WHAT IS NEEDED: Below are the records; copy each line in which "wall" can be found.

(Data items)
━━━━━━━━━━

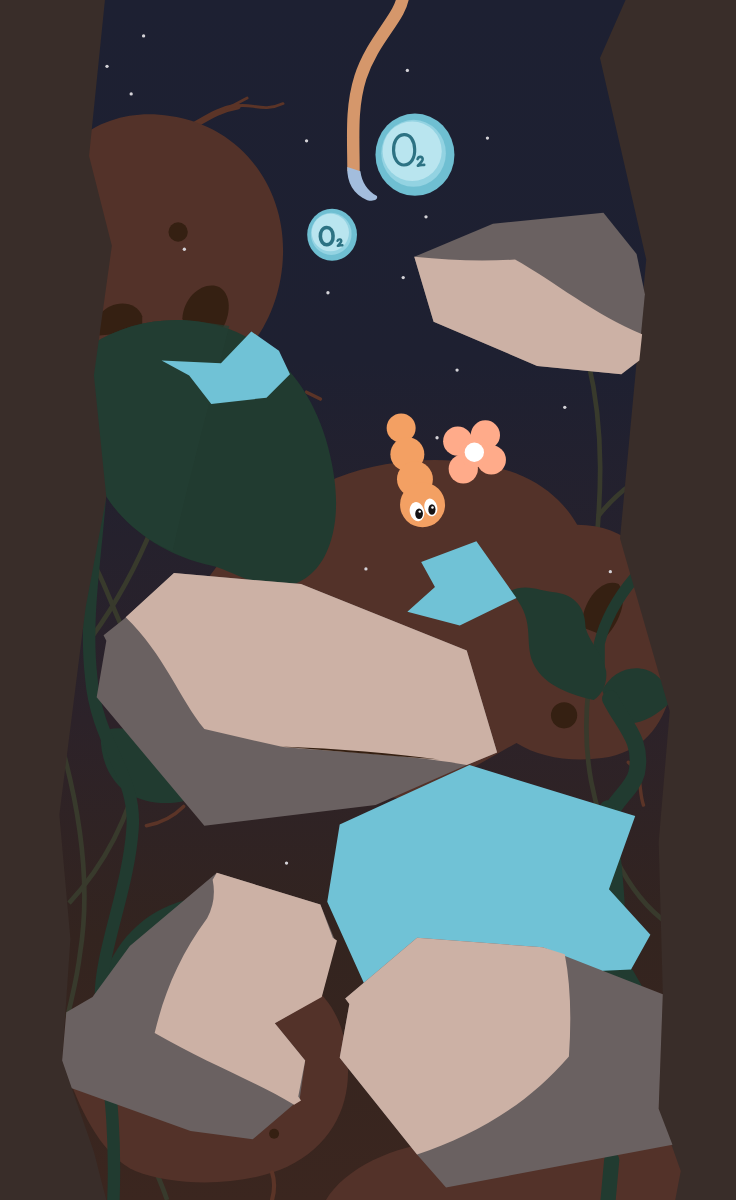
<!DOCTYPE html>
<html lang="en">
<head>
<meta charset="utf-8">
<title>Worm in the cavern</title>
<style>
:root{
  --night:#1d2032; --dusk:#2c2229; --earth:#3b261f;
  --wall:#392d29; --soil:#533229; --hole:#352012; --root:#5b3427;
  --leaf:#213b30; --leaf-light:#233f33; --vine:#383a2c;
  --stone:#ccb1a5; --stone-shade:#6a6161; --crystal:#70c2d6;
  --bubble-rim:#6fbfd2; --bubble:#b9e5ef; --ink:#2c7283;
  --hose:#d5976b; --nozzle:#a3bddd; --worm:#f3a063; --petal:#ffab8a; --star:#d5d3d8;
}
html,body{margin:0;padding:0;background:var(--wall);overflow:hidden}
.cavern{display:block;width:736px;height:1200px}
.wall{fill:var(--wall)} .soil{fill:var(--soil)} .hole{fill:var(--hole)}
.leaf{fill:var(--leaf)} .leaf-light{fill:var(--leaf-light)}
.vine{fill:none;stroke:var(--vine);stroke-width:3.4}
.stem{fill:none;stroke:var(--leaf);stroke-linecap:round;stroke-linejoin:round}
.root{fill:none;stroke:var(--root);stroke-linecap:round}
.stone{fill:var(--stone)} .stone-shade{fill:var(--stone-shade)} .crystal{fill:var(--crystal)}
.stars{fill:var(--star)}
.lettering{fill:none;stroke:var(--ink);stroke-linecap:round;stroke-linejoin:round}
.worm{fill:var(--worm)} .petals{fill:var(--petal)}
</style>
</head>
<body>
<svg class="cavern" viewBox="0 0 533 869" preserveAspectRatio="none" role="img" aria-label="An orange worm climbs down a rocky cavern past oxygen bubbles, crystals and plants">
  <defs>
    <linearGradient id="depth" x1="0" y1="0" x2="0" y2="1">
      <stop offset="0" stop-color="var(--night)"/>
      <stop offset=".3" stop-color="#1e2031"/>
      <stop offset=".6" stop-color="var(--dusk)"/>
      <stop offset=".78" stop-color="#33241f"/>
      <stop offset="1" stop-color="var(--earth)"/>
    </linearGradient>
    <circle id="star" r="1.2"/>
    <circle id="petal" r="10.6"/>
    <g id="bubble-body">
      <ellipse rx="28.600" ry="29.800" fill="var(--bubble-rim)"/>
      <ellipse cx="-1" cy="-1" rx="23.400" ry="24.200" fill="#93d3e2"/>
      <ellipse cx="-2" cy="-2.500" rx="21.400" ry="21.600" fill="var(--bubble)"/>
    </g>
  </defs>

  <rect width="533" height="869" fill="url(#depth)"/>

  <g id="back-vines" class="vine">
    <path d="M111 380C99 410 85 436 66 462"/>
    <path d="M70 412C78 428 83 444 92 462"/>
    <path d="M46 545C58 590 66 640 58 690C56 708 52 722 49 736"/>
    <path d="M104 545C95 590 76 626 50 654"/>
    <path d="M84 795C98 820 112 842 121 869"/>
    <path d="M426 262C438 312 436 362 429 420"/>
    <path d="M433 374Q444 360 458 350"/>
  </g>

  <g id="soil-mounds">
    <path class="root" stroke-width="4.5" d="M140 91C152 84 160 79 172 77"/>
    <path class="root" stroke-width="2" d="M164 79L179 71M170 77C182 74 190 82 205 75"/>
    <path class="root" stroke-width="2.5" d="M106 598Q122 595 133 584M222 284L232 289M455 552C466 560 462 572 466 583"/>
    <path class="soil" d="M55 102C74 85 100 80 123 84C173 91 205 133 205 181C205 222 184 260 150 275L60 290Z"/>
    <circle class="hole" cx="129" cy="168" r="7"/>
    <path class="hole" d="M132 231C133 213 149 203 159 208C169 214 167 232 158 242L140 241Z"/>
    <path class="hole" d="M72 228C82 216 99 218 103 229L103 240L72 243Z"/>
    <path class="soil" d="M150 420C165 396 205 363 244 346C290 328 345 330 379 345C397 353 410 366 418 380C436 380 450 386 462 396L486 500C480 527 464 545 436 549C412 552 390 548 374 538L300 580L180 560Z"/>
    <path class="hole" d="M421 454C422 433 437 418 448 423C455 432 450 449 439 461Z"/>
    <circle class="hole" cx="408.500" cy="518" r="9.500"/>
    <path class="soil" d="M48 775C60 810 76 838 98 848C128 860 178 859 208 845C239 830 253 803 252 773C251 744 240 722 222 712L100 735Z"/>
    <circle class="hole" cx="198.500" cy="821" r="3.600"/>
    <path class="root" stroke-width="3" d="M197 849Q200 858 197 869"/>
    <path class="soil" d="M236 869C250 846 284 830 322 826L500 820V869Z"/>
  </g>

  <g id="left-plant">
    <path class="leaf" d="M73 530C96 520 126 540 148 574C132 584 108 584 92 574C80 566 72 550 73 530Z"/>
    <path class="leaf" d="M73 714C82 682 104 660 134 652L118 690Z"/>
    <path class="stem" stroke-width="9" d="M73 350C70 400 61 445 66 490C70 540 99 560 96 600C93 645 72 690 73 725C75 765 85 800 82 873"/>
    <path class="leaf" d="M66 250C88 235 118 229 145 233C190 240 222 272 236 318C246 352 246 382 235 403C227 418 212 428 194 424C176 420 166 413 155 410C115 402 88 378 76 358C64 335 66 285 66 250Z"/>
    <path class="leaf-light" d="M166 236C152 290 136 350 125 399C104 391 86 374 76 358C64 335 66 285 66 250C88 235 118 229 145 233Z" opacity=".7"/>
  </g>

  <g id="right-plant">
    <path class="vine" d="M426 500C421 550 430 585 446 622C456 642 468 658 484 669"/>
    <path class="stem" stroke-width="8" d="M459 419C448 432 439 446 434 466L434 492"/>
    <path class="leaf" d="M369 428C382 422 390 428 403 429C416 431 424 440 424 454C426 464 436 472 439 486C440 495 436 503 430 507C408 502 392 494 386 480C379 464 389 448 369 428Z"/>
    <path class="leaf" d="M436 500C442 488 455 481 468 485C478 488 484 498 486 508C474 520 458 528 448 521C442 516 440 508 436 500Z"/>
    <path class="stem" stroke-width="12" d="M442 506C452 526 466 536 461 560C458 572 444 580 441 592"/>
    <path class="stem" stroke-width="11" d="M440 585C444 620 450 660 447 720M443 840L440 873"/>
    <path class="leaf" d="M400 690L458 702L466 716L430 720Z"/>
  </g>

  <g id="stars" class="stars">
    <use href="#star" x="104" y="26"/><use href="#star" x="77.500" y="48"/><use href="#star" x="95" y="68"/>
    <use href="#star" x="295" y="51"/><use href="#star" x="353" y="100"/><use href="#star" x="222" y="102"/>
    <use href="#star" x="308.500" y="157"/><use href="#star" x="237.500" y="212"/><use href="#star" x="292" y="201"/>
    <use href="#star" x="331" y="268"/><use href="#star" x="409" y="295"/><use href="#star" x="316.500" y="317"/>
    <use href="#star" x="133.500" y="180.500"/><use href="#star" x="265" y="412"/><use href="#star" x="442" y="414"/>
    <use href="#star" x="207.500" y="625"/>
  </g>

  <g id="crystals" class="crystal">
    <path d="M117 261L160 263L182 240L202 254L210 271L193 288L153 292.500L137 272Z"/>
    <path d="M305 407L345 392L374 433L333 453L295 443L315 425Z"/>
    <path d="M246 597L340 554L460 591L441 644L471 677L457 702L437 703L400 720L264 713L237 653Z"/>
  </g>

  <g id="cavern-walls" class="wall">
    <path d="M0 0H76L64.500 113L81 178L68 272L77 360L62 440L43 590L51 680L45 768L68 834L77 869H0Z"/>
    <path d="M533 0H453L434.500 42L468 188L449 390L485 515L477 610L480 720L477 803L493 848L489 869H533Z"/>
  </g>

  <g id="boulders">
    <g id="boulder-top-right">
      <path class="stone-shade" d="M300 186L357 162L437 154L461 184L467 213L464 244L450 271L389 265L314 233Z"/>
      <path class="stone" d="M300 186Q338 190 373 188C400 203 432 229 465 242L463 261L450 271L389 265L314 233Z"/>
    </g>
    <g id="boulder-middle">
      <path class="stone-shade" d="M75 460L90 448L126 415L218 423L338 471L360 545L338 554L272 583L148 598L70 505L77 464Z"/>
      <path class="stone" d="M91 447L126 415L218 423L338 471L360 545L338 554C300 547 252 545 205 541L148 528C130 506 119 474 91 447Z"/>
      <path d="M203 540.500Q268 543 318 550Q262 545.500 203 540.500Z" fill="var(--hole)"/>
    </g>
    <g id="boulder-bottom-left">
      <path class="stone-shade" d="M157 632L232 655L243 682L233 721L199 741L221 768L217 796L183 825L138 819L52 788L45 768L48 733L67 722L94 685Z"/>
      <path class="stone" d="M157 632L232 655L241 679L244 681L233 722L199 741L221 768L216 794L218 797L213 800C185 783 148 769 112 748C119 719 130 692 150 665Q157 652 154 637Z"/>
    </g>
    <g id="boulder-bottom-right">
      <path class="stone-shade" d="M250 723L302 679L393 686L480 720L477 803L487 829L323 860L302 836L246 766L253 727Z"/>
      <path class="stone" d="M250 723L302 679L393 686L409 691Q415 722 412 765C382 800 344 822 302 836L246 766L253 727Z"/>
    </g>
  </g>

  <g id="air-hose" fill="none">
    <path d="M292 -4C291 12 270 28 261 56C254 78 256 100 256 124" stroke="var(--hose)" stroke-width="9"/>
    <path d="M251.500 121L261 124C262 132 266 138 273 142C274 145 270 146 266 145C256 141 251 132 251.500 121Z" fill="var(--nozzle)"/>
  </g>

  <g id="oxygen-large" role="img" aria-label="O₂">
    <use href="#bubble-body" transform="translate(300.500 112)"/>
    <path class="lettering letter-o" stroke-width="2.300" d="M292.500 97.500C287 98 284.800 103.500 285 109C285.200 115 288.200 119.600 292.600 119.500C297.800 119.300 300.600 114 300.300 108C300 101.800 297.200 97.200 292.500 97.500Z"/>
    <path class="lettering subscript-two" stroke-width="1.900" d="M302.400 115.200C303.200 112.800 306.600 113.200 306 115.800C305.500 117.400 303.600 118.600 302.600 120C304.200 119.200 305.800 119.600 307.200 119.400"/>
  </g>
  <g id="oxygen-small" role="img" aria-label="O₂">
    <use href="#bubble-body" transform="translate(240.500 170) scale(.63)"/>
    <path class="lettering letter-o" stroke-width="2.600" d="M236.600 164.800C233.400 165 231.900 168 232 171.200C232.100 174.700 234 177.300 236.700 177.200C239.700 177.100 241.400 174.200 241.200 170.800C241 167.300 239.300 164.700 236.600 164.800Z"/>
    <path class="lettering subscript-two" stroke-width="1.700" d="M244.400 174.400C245 172.800 247.600 173 247.100 174.900C246.700 176 245.300 176.900 244.600 178C245.800 177.500 247 177.800 248 177.600"/>
  </g>

  <g id="worm" class="worm">
    <circle cx="290.500" cy="310" r="10.500"/>
    <circle cx="295" cy="329" r="12.300"/>
    <circle cx="300.500" cy="347" r="13"/>
    <circle cx="306" cy="365.500" r="16.300"/>
    <g id="worm-eyes">
      <ellipse cx="302" cy="370.500" rx="5.200" ry="7" fill="#fff" transform="rotate(-14 302 370.500)"/>
      <ellipse cx="312" cy="367.500" rx="4.600" ry="6.500" fill="#fff" transform="rotate(-14 312 367.500)"/>
      <ellipse cx="303.500" cy="372" rx="2.800" ry="3.800" fill="#171314"/>
      <ellipse cx="312.800" cy="369" rx="2.600" ry="3.800" fill="#171314"/>
      <circle cx="304" cy="370.500" r=".9" fill="#fff"/>
      <circle cx="313.200" cy="367.500" r=".9" fill="#fff"/>
    </g>
  </g>

  <g id="flower" class="petals">
    <use href="#petal" x="351.500" y="315"/>
    <use href="#petal" x="355.800" y="333"/>
    <use href="#petal" x="335.500" y="339.500"/>
    <use href="#petal" x="331.500" y="319.500"/>
    <circle cx="343.500" cy="327.500" r="11"/>
    <circle cx="343.500" cy="327.500" r="7" fill="#fff"/>
  </g>
</svg>
</body>
</html>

━━━━━━━━━━

OUTPUT BELOW:
  --wall:#392d29; --soil:#533229; --hole:#352012; --root:#5b3427;
html,body{margin:0;padding:0;background:var(--wall);overflow:hidden}
.wall{fill:var(--wall)} .soil{fill:var(--soil)} .hole{fill:var(--hole)}
  <g id="cavern-walls" class="wall">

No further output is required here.